▶ _Work request_: The job is to find each line in the entries holding the string "name" and copy that line.

*** Opening Task data ***

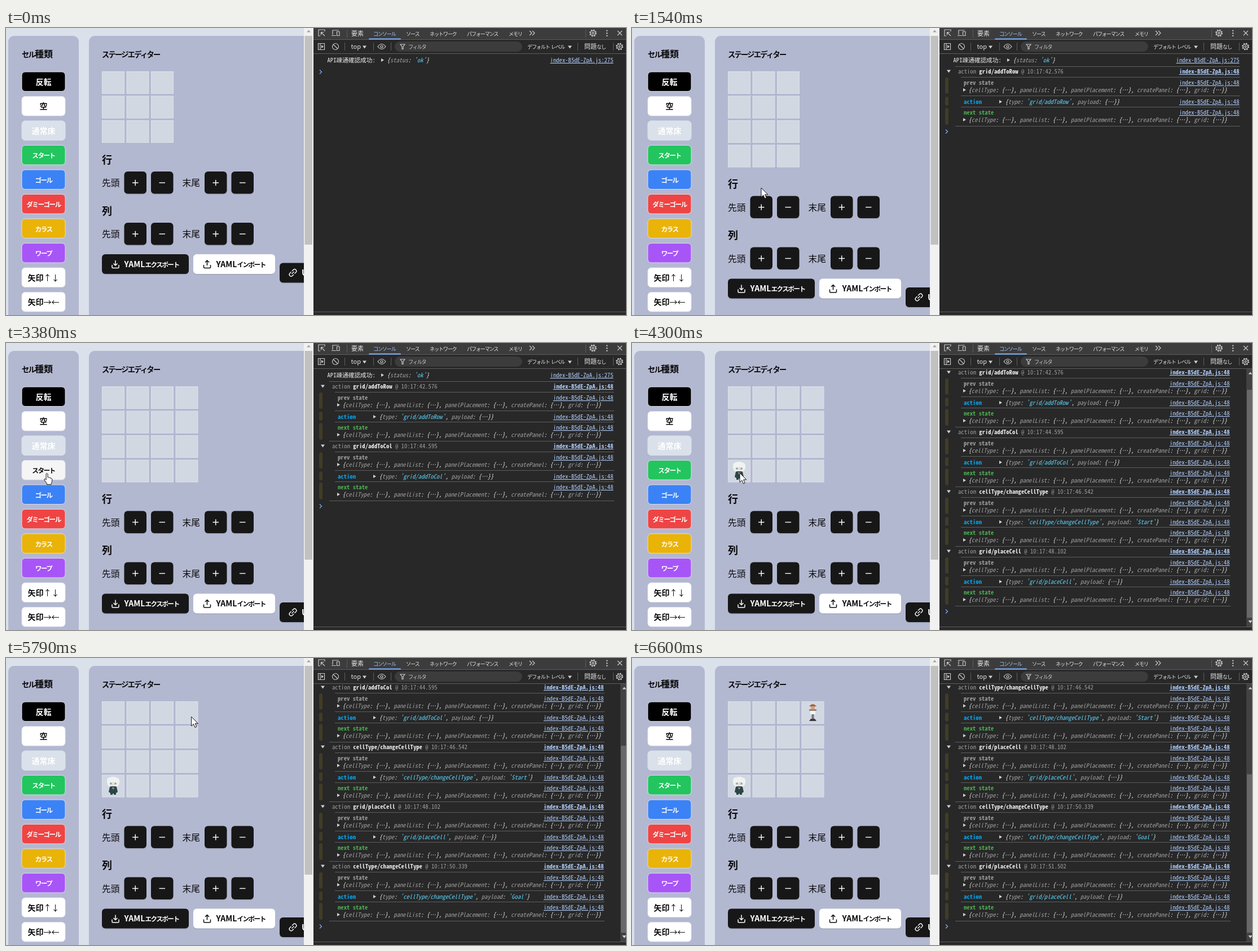
An HTML page that plays this animation: 1099 px wide and 510 px high, repeating every 6780 ms.

```html
<!DOCTYPE html>
<html lang="ja">
<head>
<meta charset="utf-8">
<title>ステージエディター</title>
<style>
  html, body { margin: 0; height: 100%; overflow: hidden; background: #dae1ea; }
  svg { display: block; width: 100vw; height: 100vh; }
  text { font-family: "Noto Sans CJK JP", "Noto Sans", sans-serif; white-space: pre; }
  .kana { font-size: .83em; letter-spacing: -.132em; }
  .thin { font-weight: 400; }
  .log { font: 500 10.667px "Noto Sans Mono CJK JP", "Noto Sans Mono", monospace; fill: #ececec; }
  .b { font-weight: 700; }
  .obj { font-style: italic; }
  .dim { fill: #a0a0a0; }
  .str { fill: #5cd5fb; }
  .link { fill: #b0cdfc; text-decoration: underline 1px; text-underline-offset: 1px; text-anchor: end; }
  .icon { fill: none; stroke: #c7c7c7; stroke-width: 1.2; }
</style>
</head>
<body>
<svg id="stage" viewBox="0 0 1099 510"></svg>
<script>
const LOOP = 6780, PITCH = 43.5, INK = '#0a0a0a', DARK = '#171717';
const stage = document.getElementById('stage');

// Pointer legs: start, end, x, y and an optional bend; each leg takes 7 steps
const START = [1218, 570];
const LEGS = [
  [210, 820, 225, 285], [920, 921, 229, 284], [1740, 2360, 235, 405],
  [2870, 3480, 68, 228], [3580, 4200, 191, 231], [4500, 5070, 70, 268, 50, 478],
  [5280, 5890, 334, 101], [5990, 6600, 960, 530]
];

const CELLS = [
  ['反転', '#000', '#fff'], ['空', '#fff', INK], ['通常床', '#dae1ea', '#fff'],
  ['スタート', '#22c55e', '#fff'], ['ゴール', '#3b82f6', '#fff'], ['ダミーゴール', '#ef4444', '#fff'],
  ['カラス', '#eab308', '#fff'], ['ワープ', '#a855f7', '#fff'],
  ['矢印↑↓', '#fff', INK], ['矢印→←', '#fff', INK]
];

// Console entries: time shown, action, clock, payload
const LOG = [
  [1540, 'grid/addToRow', '42.576', '{…}'], [2560, 'grid/addToCol', '44.595', '{…}'],
  [3480, 'cellType/changeCellType', '46.542', "'Start'"], [4300, 'grid/placeCell', '48.102', '{…}'],
  [5380, 'cellType/changeCellType', '50.339', "'Goal'"], [5990, 'grid/placeCell', '51.502', '{…}']
];
const STATE = '{cellType: {…}, panelList: {…}, panelPlacement: {…}, createPanel: {…}, grid: {…}}';

const rect = (x, y, w, h, fill, r = 0, more = '') =>
  `<rect x="${x}" y="${y}" width="${w}" height="${h}" rx="${r}" fill="${fill}" ${more}/>`;
const path = (d, fill, more = '') => `<path d="${d}" fill="${fill}" ${more}/>`;
const icon = d => `<path class="icon" d="${d}"/>`;
const line = (x, y, x2, y2 = y) => path(`M${x} ${y}L${x2} ${y2}`, 'none', 'stroke="#5e5e5e"');
const jp = (x, y, s, size, fill, more = '') =>
  `<text x="${x}" y="${y}" font-size="${size}" fill="${fill}" ${more}>` +
  s.replace(/[ぁ-んァ-ヶー]+/g, '<tspan class="kana">$&</tspan>')
    .replace(/[↑↓→←]+/g, '<tspan class="thin">$&</tspan>') + '</text>';
const log = (x, y, s, cls = '', more = '') => `<text class="log ${cls}" x="${x}" y="${y}" ${more}>${s}</text>`;
const obj = (x, y, s) => log(x, y, s.replace(/'[^']*'|\w+(?=:)/g,
  m => `<tspan class="${m[0] === "'" ? 'str' : 'dim'}">${m}</tspan>`), 'obj');
const right = (x, y) => path(`M${x} ${y - 3}l5 3l-5 3z`, '#d0d0d0');
const down = (x, y) => path(`M${x} ${y - 2.5}h7l-3.5 5z`, '#d0d0d0');
const BOLD = 'font-weight="700"', MID = BOLD + ' text-anchor="middle"', WHITE = 'stroke="#fff" stroke-width="1.4"';

function pointer(t) {
  let [x, y] = START;
  for (const [a, b, ex, ey, bx = (x + ex) / 2, by = (y + ey) / 2] of LEGS) {
    if (t < a) break;
    const step = Math.min(6, Math.floor((t - a) / (b - a) * 6 + .02)) + 1;
    const u = 1 - (1 - step / 7) ** 2, v = 1 - u;
    x = v * v * x + 2 * u * v * bx + u * u * ex;
    y = v * v * y + 2 * u * v * by + u * u * ey;
  }
  return [x, y];
}

function editor(t, px, py) {
  let hand = false;
  const over = (x, y, w, h) => {
    const hit = px >= x && px <= x + w && py >= y && py <= y + h;
    hand = hand || hit;
    return hit;
  };
  const shadow = (x, y, w, h) => rect(x, y + 1.5, w, h, '#000', 6, 'opacity=".1"');
  const rows = t < 1420 ? 3 : 4, cols = t < 2460 ? 3 : 4;

  let s = rect(0, 0, 545, 510, '#dae1ea') + rect(4, 14, 125, 520, '#b3b8d1', 10) +
    rect(147, 14, 420, 520, '#b3b8d1', 10) +
    jp(28, 51.5, 'セル種類', 16, INK, BOLD) + jp(170, 51.5, 'ステージエディター', 16, INK, BOLD);

  CELLS.forEach(([name, fill, ink], i) => {
    const y = 78 + i * PITCH, hot = over(28, y, 77, 35);
    s += rect(28, y, 77, 34.5, hot ? '#f5f5f5' : fill, 6, 'stroke="#dfe4ed" stroke-width=".9"') +
      jp(66.5, y + 22.5, name, 14, hot ? INK : ink, MID);
  });

  for (let r = 0; r < rows; r++)
    for (let c = 0; c < cols; c++)
      s += rect(170.5 + c * PITCH, 77.5 + r * PITCH, 39, 39, '#d2d8e2', 0, 'stroke="#dde2ea"');
  if (t >= 4300) s += hero();
  if (t >= 5990) s += lamp();

  const dy = (rows - 3) * PITCH;
  ['行', '列'].forEach((name, i) => {
    const y = 255 + dy + i * 91;
    s += jp(170, y - 14.5, name, 18, INK, BOLD) +
      jp(170, y + 26, '先頭', 15.7, INK) + jp(312.5, y + 26, '末尾', 15.7, INK);
    [209.5, 257, 352, 399.5].forEach((x, j) => {
      s += shadow(x, y, 39.5, 39.5) +
        rect(x, y, 39.5, 39.5, over(x, y, 39.5, 39.5) ? '#2c2c30' : DARK, 6) +
        path(`M${x + 14.5} ${y + 20}h10.5` + (j % 2 ? '' : 'm-5.25 -5.25v10.5'), 'none', WHITE);
    });
  });

  const y = 402 + dy;
  const tray = (x, color, up) => path(`M${x - 6} ${y + 19}v4q0 1.5 1.5 1.5h9q1.5 0 1.5-1.5v-4` +
    `M${x} ${y + 11}v9M${x - 3.5} ${y + (up ? 14.5 : 16.5)}l3.5 ${up ? -3.5 : 3.5}l3.5 ${up ? 3.5 : -3.5}`,
    'none', `stroke="${color}" stroke-width="1.5"`);
  s += shadow(170, y, 154, 35) + rect(170, y, 154, 35, DARK, 6) + tray(194, '#fff', false) +
    jp(209.5, y + 22.5, 'YAMLエクスポート', 14, '#fff', BOLD) +
    shadow(332, y, 145, 35) + rect(332, y, 145, 35, '#fff', 6) + tray(356.5, INK, true) +
    jp(372.5, y + 22.5, 'YAMLインポート', 14, INK, BOLD) +
    shadow(485, y + 15.5, 100, 35) + rect(485, y + 15.5, 100, 35, DARK, 6) +
    `<g transform="translate(508.5 ${y + 33}) rotate(-45)">` +
    path('M-1 -3.2h-3.3a3.2 3.2 0 0 0 0 6.4h3.3M1 -3.2h3.3a3.2 3.2 0 0 1 0 6.4h-3.3M-3 0h6', 'none', WHITE) + '</g>' +
    jp(524, y + 38, 'URL', 14, '#fff', BOLD);

  s += rect(528, 0, 17, 510, '#f1f1f1') + rect(529.5, 14, 13.5, 371, '#c1c1c1') +
    path('M533 7.5l3.5-4l3.5 4z', '#a3a3a3');
  return [s, hand];
}

const hero = () => path('M184 229q6-4 12 0l2 9l-3 2v3h-4v-2h-2v2h-4v-3l-3-2z', '#2c4549') +
  path('M187.500 230l2.500 4l2.500-4z', '#a8966a') +
  path('M179 219q-1-6 6-7q5-2 10 0q7 1 6 8q0 6-4 8h-14q-4-2-4-9z', '#f1f3f1') +
  path('M183 222q7-3 14 0v3q-7 4-14 0z', '#e6dedb') +
  rect(184.5, 221.5, 3, 3, '#7f9fbb', 1) + rect(192.5, 221.5, 3, 3, '#7f9fbb', 1);

const lamp = () => path('M314 86q6.5-8 13 0z', '#a8643f') + rect(317, 86, 7, 6, '#d9a07a') +
  rect(314, 91, 13, 3, '#8d8480', 1) + rect(316, 94, 9, 6, '#f5f3ef') +
  rect(318.5, 100, 4, 8, '#77757a') + path('M314 112l3-4h7l3 4z', '#3d3a3e');

function gear(x, y) {
  return `<g class="icon"><circle cx="${x}" cy="${y}" r="5.5" stroke-width="2" stroke-dasharray="2.3 2.02"/>` +
    `<circle cx="${x}" cy="${y}" r="4.3"/><circle cx="${x}" cy="${y}" r="1.6"/></g>`;
}

function toolbar() {
  const TABS = [[612, '要素'], [651, 'コンソール'], [709, 'ソース'], [751, 'ネットワーク'], [817, 'パフォーマンス'], [891, 'メモリ']];
  let s = rect(545, 0, 554, 20, '#3c3c3c') + rect(545, 20, 554, 26, '#282828') +
    line(545, 20.5, 1099) + line(545, 45.5, 1099);
  TABS.forEach(([x, name], i) => { s += jp(x, 13.5, name, 11, i === 1 ? '#a8c7fa' : '#e3e3e3'); });
  s += rect(643, 18.5, 57, 2, '#7cacf8', 1) +
    icon('M557 14h-3v-11h11v3M558.5 7.5l6.5 6.5M558.5 12.5v-5h5') +
    icon('M579 12v-8h11M577 13.5h8M586.5 6.5h4.5v7h-4.5z') +
    icon('M928 5l4 4l-4 4M933 5l4 4l-4 4') + gear(1040.5, 9) +
    [4.5, 9, 13.5].map(y => rect(1064, y - 1, 2.4, 2.4, '#c7c7c7', 1.2)).join('') +
    icon('M1084 5l8 8m0-8l-8 8');
  for (const x of [604.5, 1027.5]) s += line(x, 3, x, 17);
  for (const x of [600.5, 651.5, 682.5, 1013.5, 1076.5]) s += line(x, 26, x, 40);
  return s + icon('M553.5 27.5h11v11h-11zM557 27.5v11') + path('M559 30l4 3l-4 3z', '#c7c7c7') +
    icon('M578.5 33a5.5 5.5 0 1 0 11 0a5.5 5.5 0 1 0 -11 0M580 29l8 8') +
    jp(611.5, 37, 'top', 11, '#e3e3e3') + down(632, 34) +
    icon('M659 33q7-9 14 0q-7 9-14 0zM664 33a2 2 0 1 0 4 0a2 2 0 1 0 -4 0') +
    rect(689, 24, 226, 18, '#3c3c3c', 9) + icon('M699 29h8l-3 4v4.5h-2v-4.5z') +
    jp(713, 37, 'フィルタ', 11, '#c7c7c7') + jp(924, 37, 'デフォルト レベル', 11, '#e3e3e3') + down(996, 34) +
    jp(1025, 37, '問題なし', 11, '#e3e3e3') + gear(1087.5, 33);
}

function entry(i, y, edge) {
  const [, name, clock, payload] = LOG[i];
  const link = (dy, cls = '') => log(edge - 1.5, y + dy, 'index-B5dE-ZpA.js:48', 'link ' + cls);
  const label = (dy, text, color) => log(588, y + dy, text, 'b', `style="fill:${color}"`) + link(dy);
  let s = line(573, y - 8.5, edge) + down(558, y) +
    log(578, y + 4, `<tspan class="dim">action</tspan> <tspan class="b">${name}</tspan> <tspan class="dim">@ 10:17:${clock}</tspan>`) +
    link(4, 'b');
  for (const [top, h] of [[11, 29], [45, 16], [65, 30]]) s += rect(555, y + top, 6, h, '#413c26', 3);
  for (const dy of [10.5, 43.5, 63.5]) s += line(583, y + dy, edge);
  return s + label(24, 'prev state', '#9e9e9e') + right(587, y + 33) + obj(596.5, y + 37, STATE) +
    label(58, 'action', '#03a9f4') + right(651, y + 54) +
    obj(661.5, y + 58, `{type: '${name}', payload: ${payload}}`) +
    label(77, 'next state', '#4caf50') + right(587, y + 86) + obj(596.5, y + 90, STATE);
}

function consolePane(t) {
  const n = LOG.filter(e => t >= e[0]).length;
  const scroll = n < 4 ? 0 : 25 + (n - 4) * 106, edge = scroll ? 1061 : 1078;
  let s = rect(545, 46, 554, 464, '#282828') + log(569.5, 61 - scroll, 'API疎通確認成功:') +
    right(665, 57 - scroll) + obj(675.5, 61 - scroll, "{status: 'ok'}") +
    log(edge - 1.5, 61 - scroll, 'index-B5dE-ZpA.js:275', 'link');
  for (let i = 0; i < n; i++) s += entry(i, 77 + i * 106 - scroll, edge);
  const end = 78 + n * 106 - scroll;
  if (n) s += line(573, end - 9.5, edge);
  s += path(`M556 ${end - 3.5}l3.5 3.5l-3.5 3.5`, 'none', 'stroke="#7cacf8" stroke-width="1.3"');
  if (scroll) {
    const h = 427 * 458 / (458 + scroll);
    s += rect(1089, 46, 10, 458, '#424242') + rect(1090, 488 - h, 9, h, '#686868') +
      path('M1092.5 55.5h7l-3.5-4z', '#d0d0d0') + down(1092.5, 495.5);
  }
  return s + rect(545, 504, 554, 6, '#282828') + line(545, 504.5, 1099) + toolbar();
}

function cursor(x, y, hand) {
  const d = hand
    ? 'M0 .5q1.8-1.2 2.7 .8v6q1.6-.9 2.5 .6q1.5-.8 2.5 .7q2-.5 2.5 1.4v4q0 2-1.5 4v2h-7.5v-2q-2.5-3-4.7-6.5q-.4-2 1.5-1.7l1.7 1.7v-9.5z'
    : 'M0 0v16.5l3.8-3.6l2.6 6l2.8-1.2l-2.6-5.8h5.2z';
  return `<g transform="translate(${x.toFixed(1)} ${y.toFixed(1)})">` +
    path(d, '#fff', 'stroke="#111" stroke-linejoin="round"') + '</g>';
}

let shown = '';
function frame(now) {
  const t = now % LOOP, visible = t >= 210 && t < 6600;
  const [x, y] = visible ? pointer(t) : [-99, -99];
  const [left, hand] = editor(t, x, y);
  const scene = left + consolePane(t) + (visible ? cursor(x, y, hand) : '');
  if (scene !== shown) stage.innerHTML = shown = scene;
}

const begin = performance.now();
function tick() {
  frame(performance.now() - begin);
  requestAnimationFrame(tick);
}
tick();
</script>
</body>
</html>
```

*** Closing Task data ***

▶ _Response_:
  CELLS.forEach(([name, fill, ink], i) => {
      jp(66.5, y + 22.5, name, 14, hot ? INK : ink, MID);
  ['行', '列'].forEach((name, i) => {
    s += jp(170, y - 14.5, name, 18, INK, BOLD) +
  TABS.forEach(([x, name], i) => { s += jp(x, 13.5, name, 11, i === 1 ? '#a8c7fa' : '#e3e3e3'); });
  const [, name, clock, payload] = LOG[i];
    log(578, y + 4, `<tspan class="dim">action</tspan> <tspan class="b">${name}</tspan> <tspan class="dim">@ 10:17:${clock}</tspan>`) +
    obj(661.5, y + 58, `{type: '${name}', payload: ${payload}}`) +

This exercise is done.